The meaning and examples of healthy eating changes with aging as metabolism slows down and digestion of certain foods become more difficult. For example, older patients with cognitive impairment or trauma are especially at risk of malnutrition. Alzheimer or cancer patients may need more of certain nutrients. Other changes in body function may impact nutritional intake, such as dentition, or the makeup of a set of teeth (e.g. number of teeth, loss of teeth and/or ill-fitting dentures). Gastrointestinal changes such as chronic gastritis, delayed stomach emptying, constipation and bloating may lead to avoiding healthy foods, such a fruits, and vegetables.
With aging and managing chronic conditions it’s increasingly important to choose foods that provide the best nutritional value and that align with medical restrictions and therapies. Chronic Care Management (CCM) and Transitional Care Management (TCM) teams can conduct the right assessment of older patients informing healthcare providers of risks for malnutrition. Care Managers can work with older patients and their caregivers reminding them monthly of the importance of meeting dietary needs and adhering to any dietary restrictions.
Care Managers can help monitor weight loss/gain, remind patients to stay hydrated, and even discuss financial concerns that affect food purchasing. For example, many older patients may be eligible for food and nutritional assistance programs such as Supplemental Nutrition Assistance Program (SNAP) which can provide much-needed help buying food. Adults over 65 years old can receive $113 each month on average in SNAP benefits.
Nutritional needs change as we age. Some of this may be due to loss of a spouse or family member, diminished interest in cooking, concerns about eating alone or limited mobility affecting shopping and food access. Nursing facilities, or hospitals that do not ensure adequate nutrition may also pose a risk to older patients with chronic conditions.
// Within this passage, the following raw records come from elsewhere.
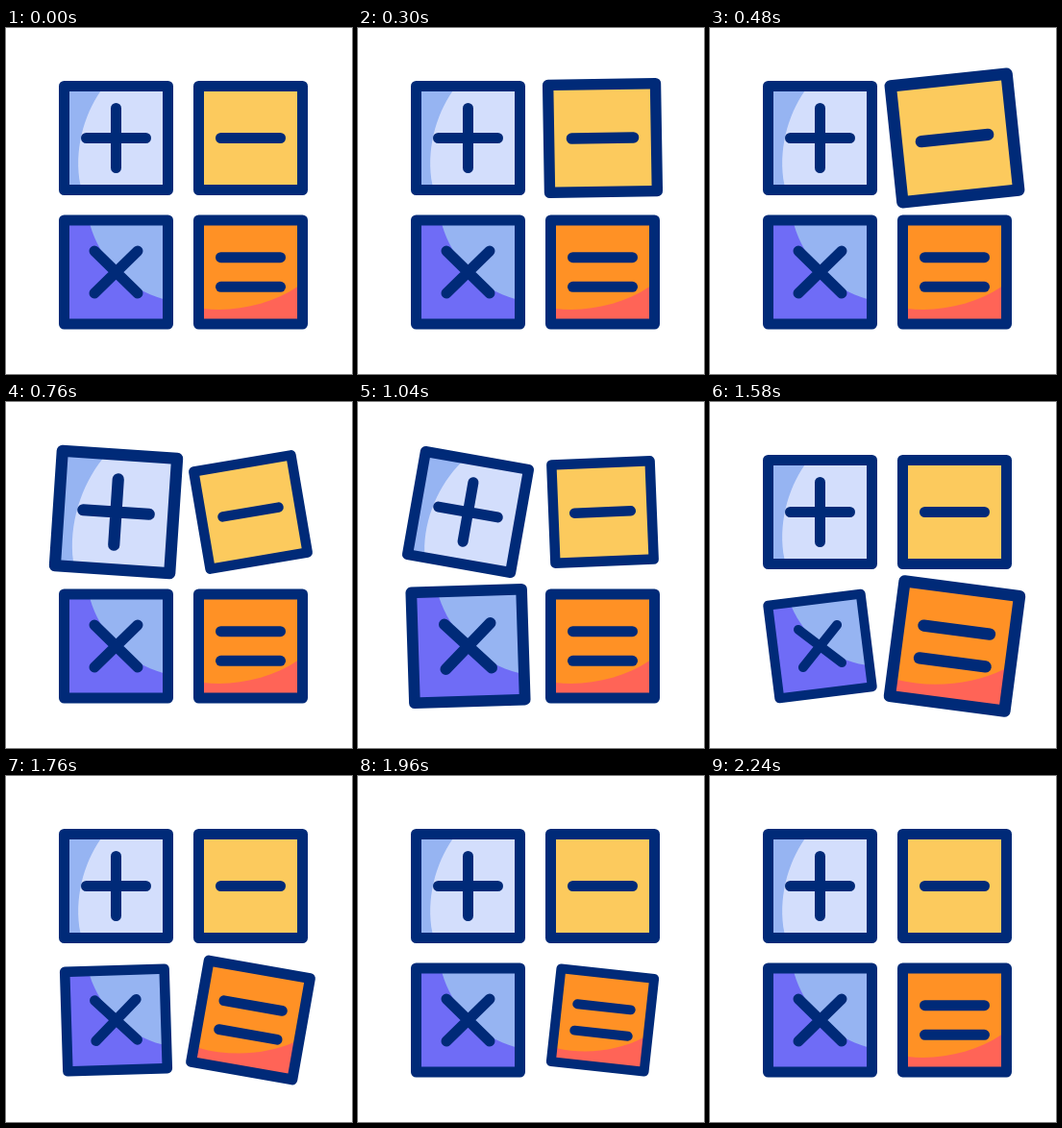
An HTML page that plays this animation: 360x360 px, repeating every 2.4 s.

```html
<!DOCTYPE html>
<html lang="en">
<head>
<meta charset="utf-8">
<title>Calculator keys</title>
<style>
  html, body { margin: 0; width: 100%; height: 100%; overflow: hidden; background: #fff; }
  svg { display: block; width: 100vw; height: 100vh; }

  .line, .frame {
    fill: none;
    stroke: #002a78;
    stroke-width: 11;
    stroke-linecap: round;
    stroke-linejoin: round;
  }

  /* Each key swells, tilts, shrinks and settles, one after another. */
  .key {
    --tilt: 10deg;
    transform-origin: 0 0;
    animation: tilt 2400ms infinite, pulse 2400ms infinite;
    animation-timing-function: cubic-bezier(.37, 0, .63, 1);
    animation-delay: calc(200ms + var(--i) * 350ms);
  }
  .left { --tilt: -10deg; }

  @keyframes tilt {
    0%, 41.667%, 100% { rotate: 0deg; }
    20.833% { rotate: var(--tilt); }
  }
  @keyframes pulse {
    0%, 41.667%, 100% { scale: 1; }
    11.667% { scale: 1.125; }
    28.75% { scale: .9; }
  }
</style>
</head>
<body>
<svg viewBox="0 0 360 360">
  <defs>
    <rect id="box" x="-54" y="-54" width="108" height="108"/>
    <path id="bar" d="M-31 0H31"/>
  </defs>

  <g transform="translate(114.5 114.5)">
    <g class="key" style="--i: 1">
      <use href="#box" fill="#d3defc"/>
      <path fill="#96b4f2" d="M-16 -49C-34 -23 -44 14 -37 49V54H-54V-54H-13Z"/>
      <use href="#box" class="frame"/>
      <path class="line" d="M-31 0H31M0 -31V31"/>
    </g>
  </g>

  <g transform="translate(254.5 114.5)">
    <g class="key left" style="--i: 0">
      <use href="#box" fill="#fcca5d"/>
      <use href="#box" class="frame"/>
      <use href="#bar" class="line"/>
    </g>
  </g>

  <g transform="translate(114.5 254)">
    <g class="key left" style="--i: 2">
      <use href="#box" fill="#6f6cf6"/>
      <path fill="#96b4f2" d="M-27 -49C-17 -14 12 18 49 28H54V-54H-28Z"/>
      <use href="#box" class="frame"/>
      <path class="line" d="M-22.5 -22L22.5 22M22.5 -22L-22.5 22"/>
    </g>
  </g>

  <g transform="translate(254.5 254)">
    <g class="key" style="--i: 3">
      <use href="#box" fill="#ff9125"/>
      <path fill="#ff6457" d="M-49 38C-15 42 22 33 49 15H54V54H-54V38Z"/>
      <use href="#box" class="frame"/>
      <use href="#bar" class="line" y="-15.3"/>
      <use href="#bar" class="line" y="15.3"/>
    </g>
  </g>
</svg>
</body>
</html>
```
CCM and TCM Care Managers can support providers and patients alike in ensuring adequate nutrition necessary for health, vitality, and quality of life.